Saved data entries:
BEGIN

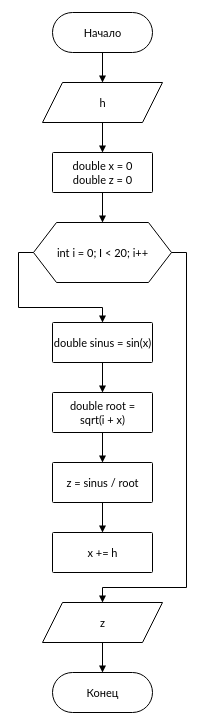
<!DOCTYPE html>
<html lang="ru">
<head>
<meta charset="utf-8">
<title>Блок-схема алгоритма</title>
<style>
:root { --ink: #000; --paper: #fff; }
* { box-sizing: border-box; }
html, body { margin: 0; background: var(--paper); }
.flowchart {
  position: relative;
  width: 206px;
  height: 725px;
  overflow: hidden;
  background: var(--paper);
  color: var(--ink);
  font: 11px/14px Lato, "Open Sans", sans-serif;
}
.shapes { position: absolute; inset: 0; display: block; }
.outline { fill: var(--paper); stroke: var(--ink); stroke-width: 1; }
.connector { fill: none; stroke: var(--ink); stroke-width: 1; }
.node {
  position: absolute;
  left: 52px;
  width: 101px;
  height: 41px;
  display: flex;
  align-items: center;
  justify-content: center;
  text-align: center;
  white-space: nowrap;
}
.start { top: 12px; }
.input { top: 82px; }
.init { top: 152px; }
.loop { top: 222px; left: 33px; width: 139px; height: 61px; }
.sinus { top: 322px; }
.root { top: 392px; }
.divide { top: 462px; }
.step { top: 532px; }
.output { top: 602px; }
.end { top: 672px; }
</style>
</head>
<body>
<main class="flowchart">
  <svg class="shapes" width="206" height="725" viewBox="0 0 206 725" aria-hidden="true">
    <defs>
      <rect id="terminal" class="outline" width="100" height="40" rx="20"/>
      <polygon id="data" class="outline" points="20,0 120,0 100,40 0,40"/>
      <rect id="process" class="outline" width="100" height="40" rx="1"/>
      <polygon id="arrowhead" fill="#000" points="-3.5,-7 3.5,-7 0,0"/>
      <g id="arrow">
        <line class="connector" x1="0" y1="0" x2="0" y2="24"/>
        <use href="#arrowhead" y="30"/>
      </g>
    </defs>

    <use href="#terminal" x="52.5" y="12.5"/>
    <use href="#data" x="42.5" y="82.5"/>
    <use href="#process" x="52.5" y="152.5"/>
    <polygon class="outline" points="56.5,222.5 148.5,222.5 171.5,252.5 148.5,282.5 56.5,282.5 33.5,252.5"/>
    <use href="#process" x="52.5" y="322.5"/>
    <use href="#process" x="52.5" y="392.5"/>
    <use href="#process" x="52.5" y="462.5"/>
    <use href="#process" x="52.5" y="532.5"/>
    <use href="#data" x="42.5" y="602.5"/>
    <use href="#terminal" x="52.5" y="672.5"/>

    <use href="#arrow" x="102.5" y="52.5"/>
    <use href="#arrow" x="102.5" y="122.5"/>
    <use href="#arrow" x="102.5" y="192.5"/>
    <use href="#arrow" x="102.5" y="362.5"/>
    <use href="#arrow" x="102.5" y="432.5"/>
    <use href="#arrow" x="102.5" y="502.5"/>
    <use href="#arrow" x="102.5" y="642.5"/>

    <polyline class="connector" points="33.5,252.5 18.5,252.5 18.5,307.5 102.5,307.5 102.5,317"/>
    <use href="#arrowhead" x="102.5" y="322.5"/>
    <polyline class="connector" points="171.5,252.5 186.5,252.5 186.5,587.5 102.5,587.5 102.5,597"/>
    <use href="#arrowhead" x="102.5" y="602.5"/>
  </svg>

  <div class="node start">Начало</div>
  <div class="node input">h</div>
  <div class="node init">double x = 0<br>double z = 0</div>
  <div class="node loop">int i = 0; I &lt; 20; i++</div>
  <div class="node sinus">double sinus = sin(x)</div>
  <div class="node root">double root =<br>sqrt(i + x)</div>
  <div class="node divide">z = sinus / root</div>
  <div class="node step">x += h</div>
  <div class="node output">z</div>
  <div class="node end">Конец</div>
</main>
</body>
</html>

END

Requirement:
Lines from the records above that hold "html" are the ones to list.

Written solution:
<!DOCTYPE html>
<html lang="ru">
html, body { margin: 0; background: var(--paper); }
</html>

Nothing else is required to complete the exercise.